## EXERCISE
Below is a listing. Copy each line of it that holds the word "clamp".
########################################
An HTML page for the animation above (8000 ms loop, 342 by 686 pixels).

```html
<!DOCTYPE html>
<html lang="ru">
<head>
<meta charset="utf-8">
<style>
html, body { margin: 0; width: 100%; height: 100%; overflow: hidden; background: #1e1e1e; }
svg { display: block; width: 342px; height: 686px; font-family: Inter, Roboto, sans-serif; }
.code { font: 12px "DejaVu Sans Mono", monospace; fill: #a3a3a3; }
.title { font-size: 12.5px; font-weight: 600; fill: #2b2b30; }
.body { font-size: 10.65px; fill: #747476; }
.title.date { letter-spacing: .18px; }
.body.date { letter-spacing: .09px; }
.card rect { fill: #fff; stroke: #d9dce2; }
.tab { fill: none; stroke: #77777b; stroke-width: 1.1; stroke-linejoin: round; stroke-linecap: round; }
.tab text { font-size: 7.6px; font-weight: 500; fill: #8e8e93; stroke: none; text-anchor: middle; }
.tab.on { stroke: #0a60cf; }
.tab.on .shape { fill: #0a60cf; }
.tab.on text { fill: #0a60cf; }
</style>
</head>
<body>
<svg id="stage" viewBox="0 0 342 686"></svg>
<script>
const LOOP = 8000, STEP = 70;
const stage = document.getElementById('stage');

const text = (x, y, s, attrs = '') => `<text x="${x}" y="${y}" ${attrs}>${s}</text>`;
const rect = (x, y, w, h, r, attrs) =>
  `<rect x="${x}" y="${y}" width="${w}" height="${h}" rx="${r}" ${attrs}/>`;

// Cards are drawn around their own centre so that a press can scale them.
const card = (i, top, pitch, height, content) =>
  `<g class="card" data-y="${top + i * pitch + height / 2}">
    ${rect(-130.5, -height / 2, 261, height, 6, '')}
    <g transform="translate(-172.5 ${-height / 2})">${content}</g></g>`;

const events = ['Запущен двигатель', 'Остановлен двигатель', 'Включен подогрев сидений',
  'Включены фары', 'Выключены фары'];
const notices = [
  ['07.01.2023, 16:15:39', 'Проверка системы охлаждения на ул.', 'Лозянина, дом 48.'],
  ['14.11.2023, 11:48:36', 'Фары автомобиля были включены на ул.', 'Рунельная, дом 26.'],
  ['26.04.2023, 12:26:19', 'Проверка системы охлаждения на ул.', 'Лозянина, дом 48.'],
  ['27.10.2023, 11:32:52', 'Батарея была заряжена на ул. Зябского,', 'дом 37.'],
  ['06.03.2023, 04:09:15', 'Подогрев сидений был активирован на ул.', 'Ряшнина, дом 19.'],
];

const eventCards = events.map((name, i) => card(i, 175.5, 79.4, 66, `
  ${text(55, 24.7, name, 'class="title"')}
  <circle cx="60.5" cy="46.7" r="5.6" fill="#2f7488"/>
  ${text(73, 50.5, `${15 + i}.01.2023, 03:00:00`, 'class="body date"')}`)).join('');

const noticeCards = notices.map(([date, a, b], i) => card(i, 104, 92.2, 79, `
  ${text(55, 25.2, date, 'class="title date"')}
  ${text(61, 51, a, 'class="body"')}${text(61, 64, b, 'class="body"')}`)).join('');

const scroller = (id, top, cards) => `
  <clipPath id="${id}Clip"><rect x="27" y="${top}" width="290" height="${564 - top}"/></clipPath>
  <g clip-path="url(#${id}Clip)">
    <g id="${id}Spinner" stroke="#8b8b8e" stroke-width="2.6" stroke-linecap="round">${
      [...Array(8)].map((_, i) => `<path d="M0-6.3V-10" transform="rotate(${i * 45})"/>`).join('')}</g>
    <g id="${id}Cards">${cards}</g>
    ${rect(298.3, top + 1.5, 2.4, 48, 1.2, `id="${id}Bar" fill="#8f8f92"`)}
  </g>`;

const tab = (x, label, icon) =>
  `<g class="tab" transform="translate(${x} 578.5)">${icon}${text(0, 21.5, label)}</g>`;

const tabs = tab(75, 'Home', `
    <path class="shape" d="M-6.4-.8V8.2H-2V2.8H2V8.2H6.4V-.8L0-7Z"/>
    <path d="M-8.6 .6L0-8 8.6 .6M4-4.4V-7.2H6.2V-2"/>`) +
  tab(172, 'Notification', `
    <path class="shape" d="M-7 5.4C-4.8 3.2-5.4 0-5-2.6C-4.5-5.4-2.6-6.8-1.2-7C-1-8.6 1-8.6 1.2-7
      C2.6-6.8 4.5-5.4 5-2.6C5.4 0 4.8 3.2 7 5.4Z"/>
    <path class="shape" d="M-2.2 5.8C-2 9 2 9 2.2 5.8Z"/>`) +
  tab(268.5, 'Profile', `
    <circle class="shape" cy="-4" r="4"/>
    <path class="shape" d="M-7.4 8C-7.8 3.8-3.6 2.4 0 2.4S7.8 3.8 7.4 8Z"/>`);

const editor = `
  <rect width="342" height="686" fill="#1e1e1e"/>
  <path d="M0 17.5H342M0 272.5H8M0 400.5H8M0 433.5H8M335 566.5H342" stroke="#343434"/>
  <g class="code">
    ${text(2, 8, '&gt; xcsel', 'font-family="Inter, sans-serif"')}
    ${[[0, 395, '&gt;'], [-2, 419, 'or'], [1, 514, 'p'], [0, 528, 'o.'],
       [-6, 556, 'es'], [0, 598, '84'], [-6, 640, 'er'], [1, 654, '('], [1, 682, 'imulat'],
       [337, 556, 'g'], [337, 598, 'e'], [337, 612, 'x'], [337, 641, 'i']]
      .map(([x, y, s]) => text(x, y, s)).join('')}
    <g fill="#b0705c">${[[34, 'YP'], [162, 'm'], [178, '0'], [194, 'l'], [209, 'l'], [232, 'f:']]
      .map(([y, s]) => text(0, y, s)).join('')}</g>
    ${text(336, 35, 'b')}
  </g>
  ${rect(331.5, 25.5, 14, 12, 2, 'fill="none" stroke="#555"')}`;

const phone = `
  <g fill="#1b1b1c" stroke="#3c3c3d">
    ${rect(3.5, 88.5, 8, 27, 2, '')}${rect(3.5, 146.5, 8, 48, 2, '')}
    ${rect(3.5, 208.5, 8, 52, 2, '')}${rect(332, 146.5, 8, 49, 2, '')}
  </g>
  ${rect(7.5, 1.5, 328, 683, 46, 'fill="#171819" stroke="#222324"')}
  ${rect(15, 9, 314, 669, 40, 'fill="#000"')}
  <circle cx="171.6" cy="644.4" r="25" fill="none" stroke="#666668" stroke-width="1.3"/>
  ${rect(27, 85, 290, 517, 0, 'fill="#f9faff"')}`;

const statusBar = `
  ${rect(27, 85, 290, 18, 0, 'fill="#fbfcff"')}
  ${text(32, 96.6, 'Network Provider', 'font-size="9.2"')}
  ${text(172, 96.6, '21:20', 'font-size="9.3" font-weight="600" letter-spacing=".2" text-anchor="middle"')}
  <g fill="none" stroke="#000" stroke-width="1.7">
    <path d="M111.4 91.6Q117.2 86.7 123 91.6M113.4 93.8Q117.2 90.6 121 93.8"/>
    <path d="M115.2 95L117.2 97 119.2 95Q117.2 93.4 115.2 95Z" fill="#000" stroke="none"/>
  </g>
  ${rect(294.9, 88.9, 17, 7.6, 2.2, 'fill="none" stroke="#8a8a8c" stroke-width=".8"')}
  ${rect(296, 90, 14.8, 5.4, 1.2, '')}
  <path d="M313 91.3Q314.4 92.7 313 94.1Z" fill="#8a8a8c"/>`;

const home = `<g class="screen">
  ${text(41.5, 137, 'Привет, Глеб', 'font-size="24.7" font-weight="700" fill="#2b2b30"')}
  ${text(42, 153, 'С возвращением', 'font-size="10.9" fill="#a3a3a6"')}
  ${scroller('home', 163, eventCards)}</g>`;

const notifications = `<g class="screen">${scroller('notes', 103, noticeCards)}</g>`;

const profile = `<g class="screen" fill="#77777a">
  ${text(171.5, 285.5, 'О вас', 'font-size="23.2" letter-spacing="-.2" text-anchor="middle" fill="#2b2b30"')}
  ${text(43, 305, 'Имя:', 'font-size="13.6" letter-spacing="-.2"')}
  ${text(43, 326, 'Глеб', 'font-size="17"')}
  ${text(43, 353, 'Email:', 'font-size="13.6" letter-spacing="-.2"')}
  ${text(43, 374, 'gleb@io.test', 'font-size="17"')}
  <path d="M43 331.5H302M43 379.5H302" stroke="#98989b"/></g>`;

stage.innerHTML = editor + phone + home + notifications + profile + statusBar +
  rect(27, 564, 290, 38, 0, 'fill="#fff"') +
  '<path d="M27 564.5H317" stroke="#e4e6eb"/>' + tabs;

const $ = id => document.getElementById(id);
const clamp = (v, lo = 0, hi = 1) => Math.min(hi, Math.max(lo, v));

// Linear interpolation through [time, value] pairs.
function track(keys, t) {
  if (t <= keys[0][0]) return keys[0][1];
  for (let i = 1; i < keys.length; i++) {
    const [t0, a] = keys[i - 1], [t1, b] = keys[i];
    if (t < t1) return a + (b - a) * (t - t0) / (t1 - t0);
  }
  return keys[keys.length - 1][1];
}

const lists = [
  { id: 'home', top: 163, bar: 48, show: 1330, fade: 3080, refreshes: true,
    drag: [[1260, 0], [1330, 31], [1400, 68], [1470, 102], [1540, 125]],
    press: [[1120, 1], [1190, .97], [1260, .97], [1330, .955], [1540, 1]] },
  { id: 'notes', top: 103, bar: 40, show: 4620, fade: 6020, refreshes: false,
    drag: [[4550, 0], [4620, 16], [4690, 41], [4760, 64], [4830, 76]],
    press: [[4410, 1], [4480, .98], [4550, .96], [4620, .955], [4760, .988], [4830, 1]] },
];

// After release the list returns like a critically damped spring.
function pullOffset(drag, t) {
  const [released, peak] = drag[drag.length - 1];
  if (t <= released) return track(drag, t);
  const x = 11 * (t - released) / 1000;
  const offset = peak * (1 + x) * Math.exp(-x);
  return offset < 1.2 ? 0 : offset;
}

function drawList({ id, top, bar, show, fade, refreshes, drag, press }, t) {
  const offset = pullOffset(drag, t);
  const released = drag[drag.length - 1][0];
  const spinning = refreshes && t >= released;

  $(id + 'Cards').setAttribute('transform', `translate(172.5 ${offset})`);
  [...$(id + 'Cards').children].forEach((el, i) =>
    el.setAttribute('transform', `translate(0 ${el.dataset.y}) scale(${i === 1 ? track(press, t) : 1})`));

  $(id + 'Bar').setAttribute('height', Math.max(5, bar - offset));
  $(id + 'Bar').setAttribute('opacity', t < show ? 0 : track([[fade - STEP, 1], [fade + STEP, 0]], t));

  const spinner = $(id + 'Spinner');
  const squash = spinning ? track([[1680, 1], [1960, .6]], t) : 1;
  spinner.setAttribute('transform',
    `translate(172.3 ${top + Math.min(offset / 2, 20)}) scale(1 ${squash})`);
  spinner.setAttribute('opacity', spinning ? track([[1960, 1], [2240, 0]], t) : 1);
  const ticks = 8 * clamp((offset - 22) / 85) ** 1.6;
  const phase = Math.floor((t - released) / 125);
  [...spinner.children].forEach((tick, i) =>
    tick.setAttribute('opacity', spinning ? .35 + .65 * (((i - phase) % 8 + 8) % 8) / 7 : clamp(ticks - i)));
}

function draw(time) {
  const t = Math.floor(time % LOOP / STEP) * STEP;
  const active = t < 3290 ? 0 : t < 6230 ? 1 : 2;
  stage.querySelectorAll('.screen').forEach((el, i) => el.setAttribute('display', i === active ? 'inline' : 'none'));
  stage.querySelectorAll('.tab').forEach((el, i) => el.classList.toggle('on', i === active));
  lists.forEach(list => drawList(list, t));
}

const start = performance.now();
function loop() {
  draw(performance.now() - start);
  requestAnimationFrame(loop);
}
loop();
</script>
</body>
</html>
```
########################################
## TASK RESPONSE
const clamp = (v, lo = 0, hi = 1) => Math.min(hi, Math.max(lo, v));
  const ticks = 8 * clamp((offset - 22) / 85) ** 1.6;
    tick.setAttribute('opacity', spinning ? .35 + .65 * (((i - phase) % 8 + 8) % 8) / 7 : clamp(ticks - i)));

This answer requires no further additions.